[Opening Given records section]
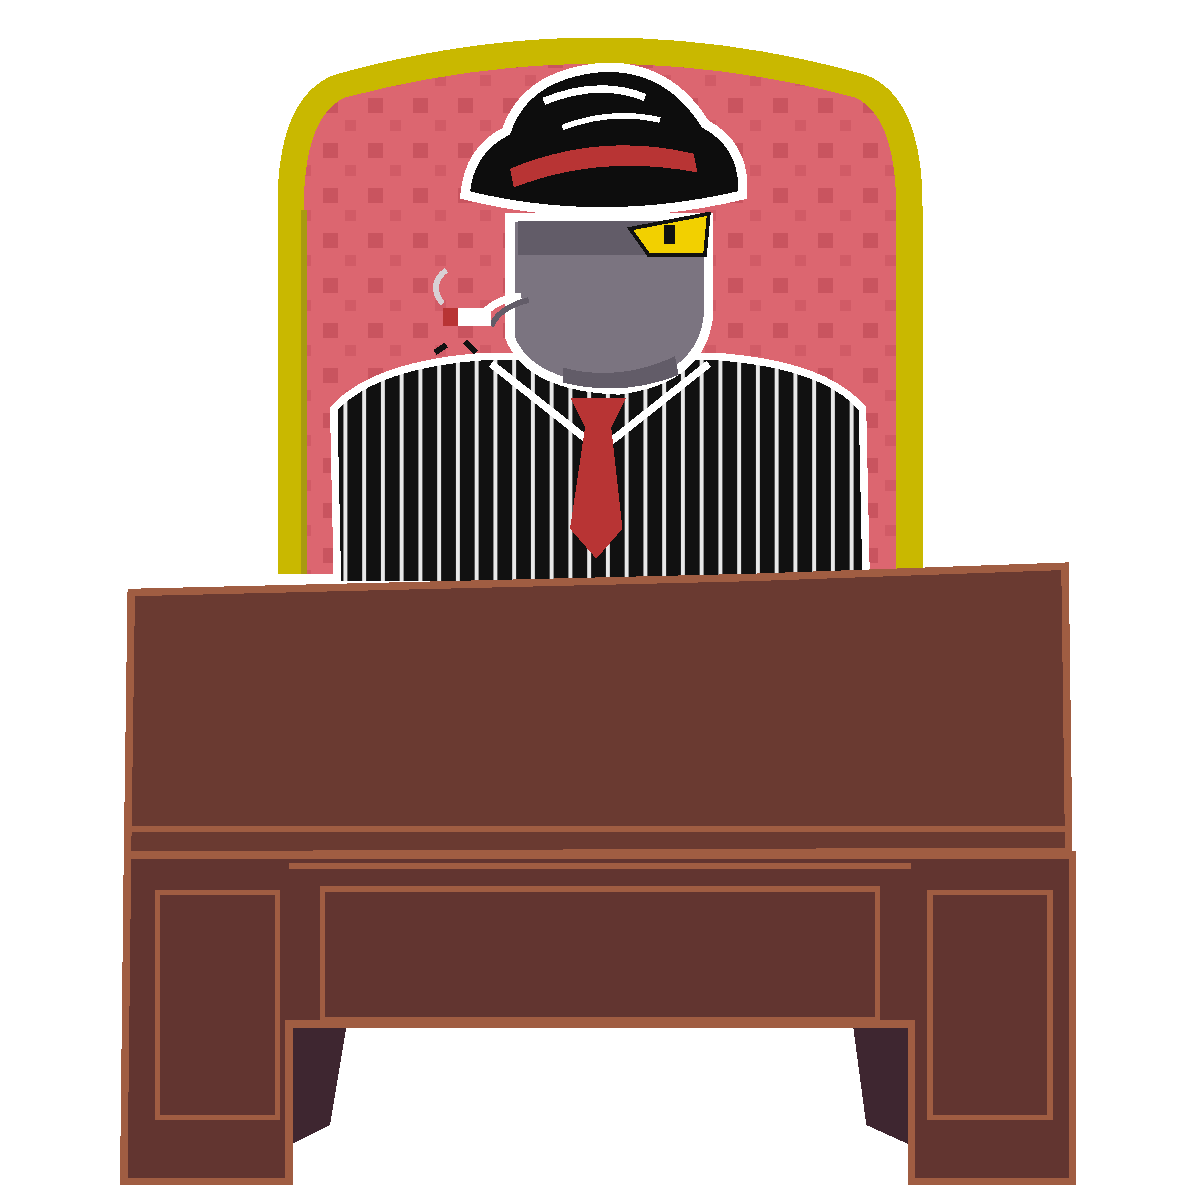
<!DOCTYPE html>
<html lang="en">
<head>
<meta charset="utf-8">
<title>The Boss at His Desk</title>
<link rel="stylesheet" href="https://fonts.googleapis.com/css2?family=Press+Start+2P&display=swap">
<style>
  :root {
    --paper: #ffffff;
    --chair-frame: #c9b800;
    --chair-frame-dark: #a89a10;
    --chair-velvet: #dc6670;
    --chair-tuft: #c9545f;
    --suit: #111111;
    --stripe: #e8e8e8;
    --outline: #ffffff;
    --tie: #b83434;
    --skin: #7b7480;
    --skin-shade: #625c68;
    --eye: #f2d000;
    --hat: #0d0d0d;
    --hat-band: #b83434;
    --desk-top: #6a3a31;
    --desk-face: #623530;
    --desk-edge: #a05d42;
    --desk-shadow: #3e2630;
    --smoke: #d8d0d4;
  }
  html, body {
    margin: 0;
    padding: 0;
    width: 1200px;
    height: 1200px;
    overflow: hidden;
    background: var(--paper);
    font-family: "Press Start 2P", monospace;
  }
  .artboard {
    display: block;
    width: 1200px;
    height: 1200px;
    shape-rendering: crispEdges;
  }
</style>
</head>
<body>
<svg class="artboard" viewBox="0 0 640 640" xmlns="http://www.w3.org/2000/svg" role="img" aria-label="Pixel art of a gangster in a fedora and pinstripe suit smoking behind a wooden desk">
  <defs>
    <pattern id="velvet-tufts" width="24" height="24" patternUnits="userSpaceOnUse">
      <rect width="24" height="24" fill="var(--chair-velvet)"/>
      <rect x="4" y="4" width="8" height="8" fill="var(--chair-tuft)"/>
      <rect x="16" y="16" width="6" height="6" fill="var(--chair-tuft)" opacity="0.6"/>
    </pattern>
    <pattern id="pinstripe" width="10" height="10" patternUnits="userSpaceOnUse">
      <rect width="10" height="10" fill="var(--suit)"/>
      <rect x="3" width="2" height="10" fill="var(--stripe)"/>
    </pattern>
    <rect id="drawer-panel" width="64" height="120" fill="none" stroke="var(--desk-edge)" stroke-width="3"/>
  </defs>

  <g class="armchair">
    <path d="M178 40 Q320 0 462 40 Q492 52 492 110 L492 306 L148 306 L148 110 Q148 52 178 40 Z" fill="var(--chair-frame)"/>
    <path d="M184 52 Q320 16 456 52 Q478 62 478 112 L478 306 L162 306 L162 112 Q162 62 184 52 Z" fill="url(#velvet-tufts)"/>
    <path d="M162 112 L162 306" stroke="var(--chair-frame-dark)" stroke-width="3"/>
  </g>

  <g class="gangster">
    <path d="M178 218 Q200 194 260 190 L380 190 Q440 194 460 218 L462 312 L180 312 Z" fill="url(#pinstripe)" stroke="var(--outline)" stroke-width="4"/>
    <path d="M262 194 L320 240 L378 194" fill="none" stroke="var(--outline)" stroke-width="4"/>
    <path d="M304 212 L334 212 L326 228 L332 282 L318 298 L304 282 L312 228 Z" fill="var(--tie)"/>

    <g class="head">
      <path d="M272 116 L378 116 L378 166 Q376 202 330 208 Q282 206 272 180 Z" fill="var(--skin)" stroke="var(--outline)" stroke-width="5"/>
      <path d="M300 196 Q330 204 360 190 L362 200 Q332 212 300 204 Z" fill="var(--skin-shade)"/>
      <rect x="276" y="118" width="100" height="18" fill="var(--skin-shade)"/>
      <path d="M336 122 L378 114 L376 136 L346 136 Z" fill="var(--eye)" stroke="var(--suit)" stroke-width="2"/>
      <rect x="354" y="120" width="6" height="10" fill="var(--suit)"/>
      <path d="M278 158 Q262 160 256 170" fill="none" stroke="var(--outline)" stroke-width="4"/>
      <path d="M282 160 Q266 164 262 174" fill="none" stroke="var(--skin-shade)" stroke-width="3"/>
    </g>

    <g class="cigar">
      <rect x="240" y="164" width="22" height="10" fill="var(--outline)"/>
      <rect x="236" y="164" width="8" height="10" fill="var(--tie)"/>
      <path d="M238 184 L232 188 M248 182 L254 188" stroke="var(--suit)" stroke-width="3"/>
      <path d="M236 162 Q228 152 238 144" fill="none" stroke="var(--smoke)" stroke-width="3"/>
    </g>

    <g class="fedora">
      <path d="M248 104 Q250 80 270 70 Q280 40 320 36 Q356 34 376 66 Q398 78 396 104 Q320 122 248 104 Z" fill="var(--hat)" stroke="var(--outline)" stroke-width="5"/>
      <path d="M272 90 Q320 70 370 82 L372 92 Q320 82 274 100 Z" fill="var(--hat-band)"/>
      <path d="M290 54 Q320 42 344 52" fill="none" stroke="var(--outline)" stroke-width="4"/>
      <path d="M300 68 Q326 58 352 64" fill="none" stroke="var(--outline)" stroke-width="3"/>
    </g>
  </g>

  <g class="desk">
    <path d="M150 540 L186 540 L176 600 L156 610 Z" fill="var(--desk-shadow)"/>
    <path d="M454 540 L490 540 L484 610 L462 600 Z" fill="var(--desk-shadow)"/>
    <path d="M70 316 L400 308 L568 302 L570 454 L68 456 Z" fill="var(--desk-top)" stroke="var(--desk-edge)" stroke-width="4"/>
    <path d="M70 442 L570 442" stroke="var(--desk-edge)" stroke-width="3"/>
    <path d="M68 456 L572 456 L572 630 L486 630 L486 546 L154 546 L154 630 L66 630 Z" fill="var(--desk-face)" stroke="var(--desk-edge)" stroke-width="4"/>
    <path d="M154 462 L486 462" stroke="var(--desk-edge)" stroke-width="3"/>
    <rect x="172" y="474" width="296" height="70" fill="none" stroke="var(--desk-edge)" stroke-width="3"/>
    <use href="#drawer-panel" x="84" y="476"/>
    <use href="#drawer-panel" x="496" y="476"/>
  </g>
</svg>
</body>
</html>
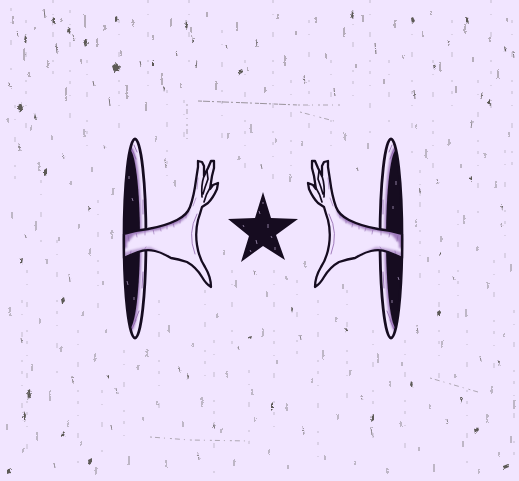
<!DOCTYPE html>
<html lang="en">
<head>
<meta charset="utf-8">
<title>Reaching hands and star</title>
<style>
:root { --paper: #f1e5ff; --ink: #160c20; --shade: #8d63ad; --tint: #d9c3ee; --grit: #5d5a57; }
html, body { margin: 0; background: var(--paper); overflow: hidden; }
svg { display: block; width: 519px; height: 481px; }
.paper, .skin { fill: var(--paper); }
.ink { fill: var(--ink); }
.line { fill: none; stroke: var(--ink); stroke-width: 2.3; stroke-linecap: round; stroke-linejoin: round; }
.rim { stroke-width: 2.8; }
.detail { stroke-width: 1.7; }
.shade { fill: var(--shade); }
.hatch { fill: none; stroke: var(--shade); stroke-width: .8; stroke-linecap: round; }
.scratch { fill: none; stroke: var(--grit); stroke-width: .7; }
.fine { stroke-width: .5; opacity: .6; stroke-dasharray: 3 11 1 17 5 23 2 9; }
.ticks { stroke-width: .8; }
.chips { fill: var(--grit); }
.wear { fill: none; stroke: var(--tint); stroke-width: .6; }
</style>
</head>
<body>
<svg viewBox="0 0 519 481" role="img" aria-label="Two hands reach out of dark portals toward a star">
  <defs>
    <filter id="soften" x="-20%" y="-20%" width="140%" height="140%"><feGaussianBlur stdDeviation="1.2"/></filter>
    <filter id="rough" filterUnits="userSpaceOnUse" x="0" y="0" width="519" height="481">
      <feTurbulence type="fractalNoise" baseFrequency=".6" numOctaves="2" seed="6"/>
      <feDisplacementMap in="SourceGraphic" scale="3" xChannelSelector="R" yChannelSelector="G"/>
    </filter>
    <path id="arm" d="M124 234Q136 230 148 229Q165 226 177 220Q187 215 190 207Q194 196 196 180L198 167L198 161L202 162L204 166L204 176L208 168L211 161L214 161L214 168L212 176L210 189L213 185L218 183L217 189Q213 198 208 203L202 207Q200 214 198 220Q195 232 197 245Q199 258 205 267Q211 277 211 287Q206 284 202 277Q196 267 187 262Q178 259 171 258Q163 253 155 251Q146 249 138 252Q130 255 124 258Z"/>
    <clipPath id="arm-area"><use href="#arm"/></clipPath>
    <clipPath id="portal-area"><ellipse cx="135" cy="238.500" rx="11" ry="99"/></clipPath>
    <g id="reaching-hand">
      <g class="portal">
        <ellipse class="skin" cx="135" cy="238.500" rx="11" ry="99"/>
        <g clip-path="url(#portal-area)">
          <ellipse class="shade" cx="131" cy="239" rx="10.500" ry="92" opacity=".8" filter="url(#soften)"/>
          <ellipse class="ink" cx="129" cy="239" rx="11" ry="90"/>
          <path class="hatch" d="M134 145l3 7M132 149l4 10M135 321l4-10M132 329l4-9M143 200v14M143 272l-1 16"/>
        </g>
        <ellipse class="line rim" cx="135" cy="238.500" rx="11" ry="99.500"/>
      </g>
      <use class="skin" href="#arm"/>
      <g clip-path="url(#arm-area)">
        <path class="shade" opacity=".8" filter="url(#soften)" d="M122 232L150 227L176 219L190 208L188 215Q178 226 168 226Q160 231 150 231L134 235L127 243V248H122Z"/>
        <path class="shade" opacity=".55" filter="url(#soften)" d="M122 260V253Q139 248 150 247L169 256L158 258L140 252Z"/>
        <path class="hatch" opacity=".7" d="M128 235l1 6M136 232l1 5M145 230v5M153 229l1 5M160 227l1 4M167 225v4M173 222l1 5M180 218v5M186 214v4M130 255l1-4M144 250l2-3M193 206l3-8M197 189l1-11"/>
        <path class="hatch" d="M197 214Q187 233 195 254"/>
      </g>
      <use class="line" href="#arm"/>
      <path class="line detail" d="M204 176Q201 185 202 197M210 188Q206 194 204 202M207 171L208 179Q205 187 203 194"/>
    </g>
  </defs>

  <rect class="paper" width="519" height="481"/>

  <g id="artwork">
    <use href="#reaching-hand"/>
    <use href="#reaching-hand" transform="translate(526 0) scale(-1 1)"/>
    <polygon id="star" class="ink" points="263,192 271,218 298,219 276,235 285,260 263,246 241,262 249,236 228,219 255,218"/>
    <path class="wear" d="M259 211l1 3M268 224v4M256 240l1 4M275 247v3M263 202v2M250 250l1 2M271 236l1 2M243 225l1 2"/>
    <path class="wear" d="M129 176v3M132 198l1 3M127 281l1 4M134 297v3M396 181v4M393 206v3M398 277l1 3M392 300v3"/>
  </g>

  <g id="paper-lines">
    <path class="scratch fine" d="M11 8V70M15 105V190M22 300V420M26 20V130M27 270V450M41 180V250M53 0V80M57 240V380M70 10V120M78 330V470M87 60V160M98 200V330M102 390V460M119 20V130M124 350V440M148 0V90M159 300V410M167 90V190M184 100V160M189 0V70M205 290V390M214 340V479M222 30V150M232 270V350M245 60V180M249 370V450M273 0V190M274 270V440M291 80V170M297 280V360M309 20V130M318 300V470M331 60V150M347 290V400M353 10V110M370 0V140M373 330V450M389 60V130M405 340V470M412 20V160M420 170V300M433 60V190M439 270V400M452 20V120M458 210V340M467 330V470M478 80V220M491 0V110M494 260V390M505 150V280M512 20V170M514 310V460"/>
    <path class="scratch" stroke-dasharray="4 1 7 2 2 3" opacity=".85" d="M198 101L250 103L298 105"/>
    <path class="scratch" stroke-dasharray="2 3 5 4 1 5" opacity=".65" d="M298 105L341 105M187 104V140M150 437L190 440L250 441M300 112L334 121M430 378L478 392"/>
  </g>
  <g id="paper-wear" filter="url(#rough)">
    <path class="scratch ticks" d="M13 16v8M17 31l1 5M24 49v12M29 72v5M9 83l2 6M35 27v3M44 9l1 9M48 61v7M56 43l1 10M61 18v4M66 88v13M73 34l1 7M81 59v4M85 15v12M93 81l1 5M97 39v8M105 25v5M109 97l1 9M121 51v5M127 85v14M133 19v7M140 61l1 5M146 102v9M153 35v5M162 73v12M171 19v7M176 51l1 5M181 84v4M191 27v10M197 60l-1 8M207 12v5M216 81v9M226 45l1 4M237 22v9M248 67v4M256 39l1 8M265 87v6M278 14v5M285 56v10M296 31v4M304 75l1 9M316 17v6M326 53v5M334 89l1 7M344 28v9M356 64v4M363 15v7M375 43l1 11M384 79v5M395 20v8M403 55v4M414 90l1 9M423 31v6M431 11v4M440 63v9M448 41l1 4M456 86v7M465 24v10M473 57v5M482 92l-1 7M490 37v5M498 69v9M507 18v4M513 51l1 7"/>
    <path class="scratch ticks" opacity=".85" d="M8 118v5M19 143l1 8M31 126v4M39 162v9M52 135v5M63 153l1 6M71 181v4M84 129v8M92 167v5M104 145l1 4M113 188v7M156 136v5M165 159l1 9M175 181v5M228 133v6M239 156v4M251 124v9M261 164l1 5M276 139v4M290 174v8M302 141v5M345 133v7M357 167l1 4M368 143v6M416 124v4M426 149v9M437 179l1 5M449 139v7M461 164v4M472 121l-1 8M485 153v5M496 181v7M509 132v5M12 212v7M25 234l1 4M36 221v9M47 259v5M59 237v4M69 274l1 8M79 224v5M90 249v6M103 281v4M112 230v9M224 250v5M236 280v8M254 271l1 4M267 291v6M286 276v4M305 261v7M343 284v5M416 219v8M428 257v5M441 236v6M453 276l1 4M464 215v9M477 246v5M488 282v7M501 224l1 4M511 263v8"/>
    <path class="scratch ticks" opacity=".85" d="M10 307v9M21 338l1 5M32 364v7M40 319v4M50 391v10M61 347v5M72 376l1 7M83 311v5M95 354v8M106 329v4M116 388l1 6M138 365v5M147 349v8M157 401v4M169 325v7M179 367l1 5M193 343v4M202 397v9M217 313v5M227 371v7M238 346l1 4M252 389v6M263 328v9M277 360v4M287 404v7M300 335l1 5M312 379v4M323 351v8M336 317v5M350 370v6M361 396l1 4M378 354v9M390 381v5M402 362v4M417 325l1 8M430 404v5M442 341v6M455 374v4M466 309v8M480 356l1 5M492 386v7M504 333v4M514 400v9M7 424v6M23 448v4M37 432v8M54 463l1 5M68 421v6M81 442v4M96 467v7M111 425l1 5M129 456v9M143 417v4M166 461v6M183 422v5M198 452l1 8M221 429v4M234 459v7M255 417v5M269 449v6M288 465v4M303 426l1 8M325 455v5M338 414v6M355 461v4M371 427l1 9M387 468v5M401 421v6M419 447v4M434 464v8M447 419l1 5M463 441v6M479 469v4M487 414v9M499 452v5M511 436v7"/>
    <g class="chips">
      <path d="M52 18l3-1v6l-2 3zM68 27l3 2-1 5-3-2zM83 41l4-2 1 4-3 4zM112 66l4-3 4 3-1 5-5 1zM115 17l2-1 1 5-3 1zM152 61l2-1v6h-2zM186 20l2 3-1 6-2-2zM193 36l1 5-2 3zM25 35l2 3-1 6-2-3zM17 106l4-3 2 5-3 5zM35 113l2 8-3-3zM163 86l2 2-1 4zM238 71l4-2 1 3-4 3zM352 11l2 3-1 5-2-2zM411 18l2-1 2 4-3 3zM433 64l3 2-2 4zM466 17l2 1 1 6-3-2zM504 46l3 3-2 3zM487 101l3-2 1 6-4-2z"/>
      <path d="M44 170l3-2v7l-3 1zM88 206l2 2-1 4zM20 259l3-1-1 6-2-1zM61 299l3-2 1 4-3 3zM27 391l3-2 1 7-3 4zM24 411l2 4-1 7-2-3zM62 433l3-1-1 4-3 1zM88 460l4-2v5l-3 2zM107 376l2-1v4zM187 374l2 2-1 4zM214 422l1 7-2-2zM248 337l4-1-1 3zM271 404l2-2v7l-2 2zM345 328l3 2-2 3zM372 415l2-1v6l-3 2zM411 381l2 2-1 5-2-3zM437 312l3-2 1 4-3 3zM460 397l3 1-2 5zM474 429l4-2 1 3-4 4zM498 361l2-1-1 6zM503 466l5-2 1 3-5 2zM419 189l2 1-1 5zM469 178l3-2v5zM501 204l2 2-1 4zM439 254l2-2v4zM291 308l2 1-1 4zM7 470l4-2-1 5-3 1z"/>
    </g>
  </g>
</svg>
</body>
</html>
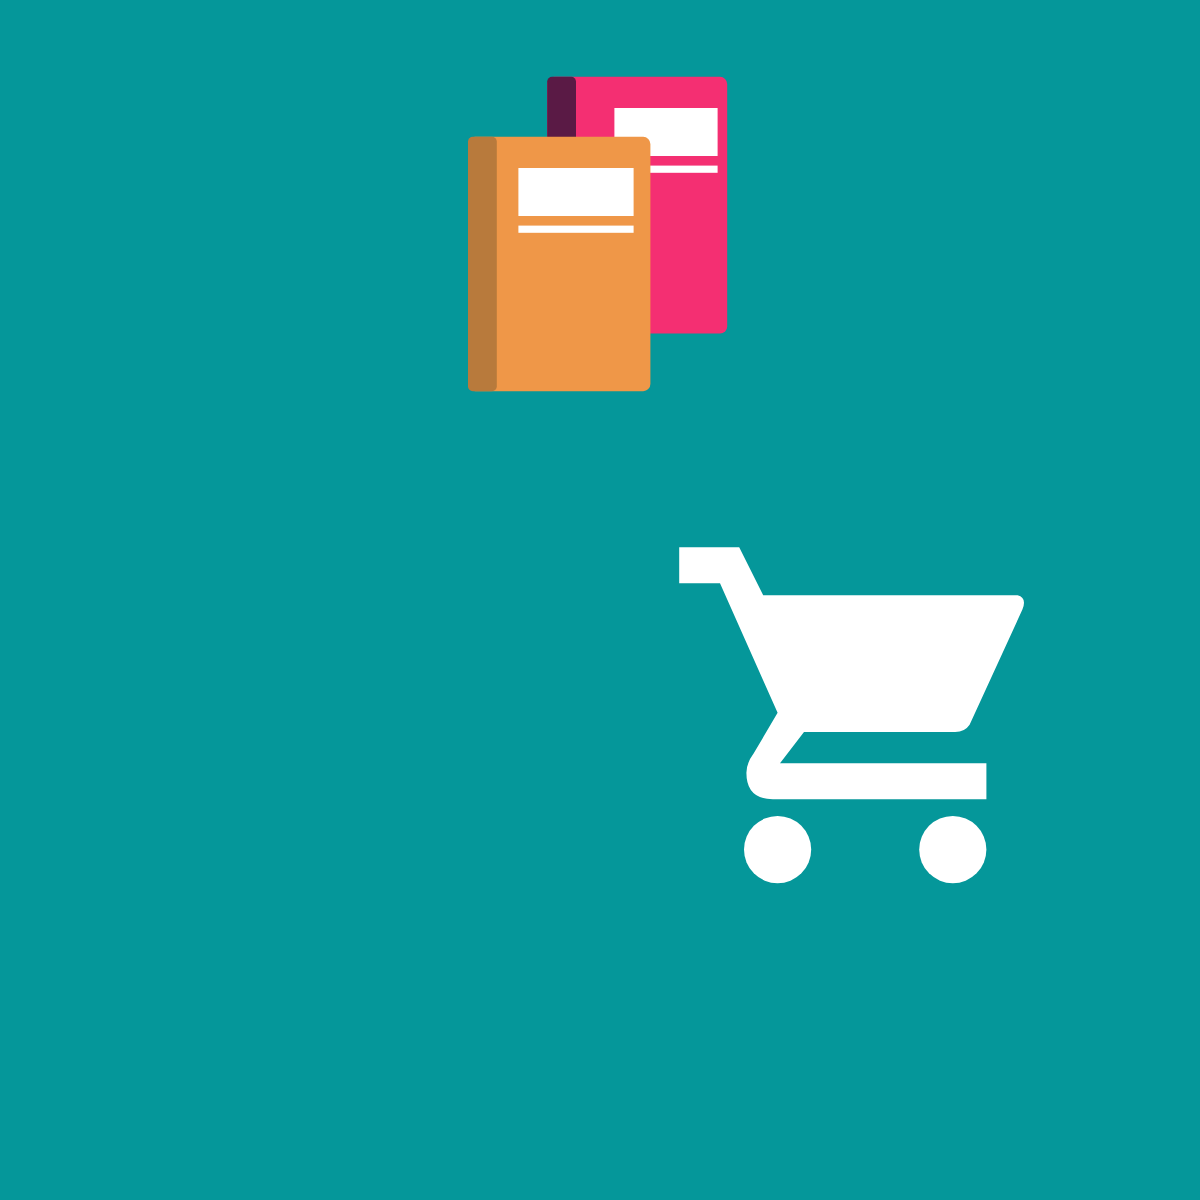
<!DOCTYPE html>
<html lang="en">
<head>
<meta charset="utf-8">
<title>Books and Cart</title>
<link rel="stylesheet" href="https://fonts.googleapis.com/css2?family=Roboto&display=swap">
<style>
  :root {
    --teal: #05979a;
    --orange: #ef9748;
    --orange-spine: #b87a3c;
    --pink: #f42f72;
    --plum: #5a1a45;
    --paper: #ffffff;
  }
  html, body {
    margin: 0;
    padding: 0;
    width: 1200px;
    height: 1200px;
    overflow: hidden;
    background: var(--teal);
    font-family: "Roboto", sans-serif;
  }
  .artboard {
    display: block;
    width: 1200px;
    height: 1200px;
  }
</style>
</head>
<body>
<svg class="artboard" viewBox="0 0 500 500" xmlns="http://www.w3.org/2000/svg" role="img" aria-label="Two notebooks and a shopping cart">
  <rect width="500" height="500" fill="var(--teal)"/>

  <g class="book-pink">
    <rect x="228" y="32" width="75" height="107" rx="3" fill="var(--pink)"/>
    <rect x="228" y="32" width="12" height="107" rx="2" fill="var(--plum)"/>
    <rect x="256" y="45" width="43" height="20" fill="var(--paper)"/>
    <rect x="256" y="69" width="43" height="3" fill="var(--paper)"/>
  </g>

  <g class="book-orange">
    <rect x="195" y="57" width="76" height="106" rx="3" fill="var(--orange)"/>
    <rect x="195" y="57" width="12" height="106" rx="2" fill="var(--orange-spine)"/>
    <rect x="216" y="70" width="48" height="20" fill="var(--paper)"/>
    <rect x="216" y="94" width="48" height="3" fill="var(--paper)"/>
  </g>

  <g class="shopping-cart" fill="var(--paper)">
    <path d="M283 228 H308 L318 248 H424 Q428 249 426 254 L404 302 Q402 305 398 305 H335 L325 318 H411 V333 H322 Q311 333 311 322 Q311 318 314 314 L324 297 L300 243 H283 Z"/>
    <circle cx="324" cy="354" r="14"/>
    <circle cx="397" cy="354" r="14"/>
  </g>
</svg>
</body>
</html>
[Closing Given records section]
Exercise details
Lines holding the string "teal" in the records: how many are there? Give only the number.

Finished task
3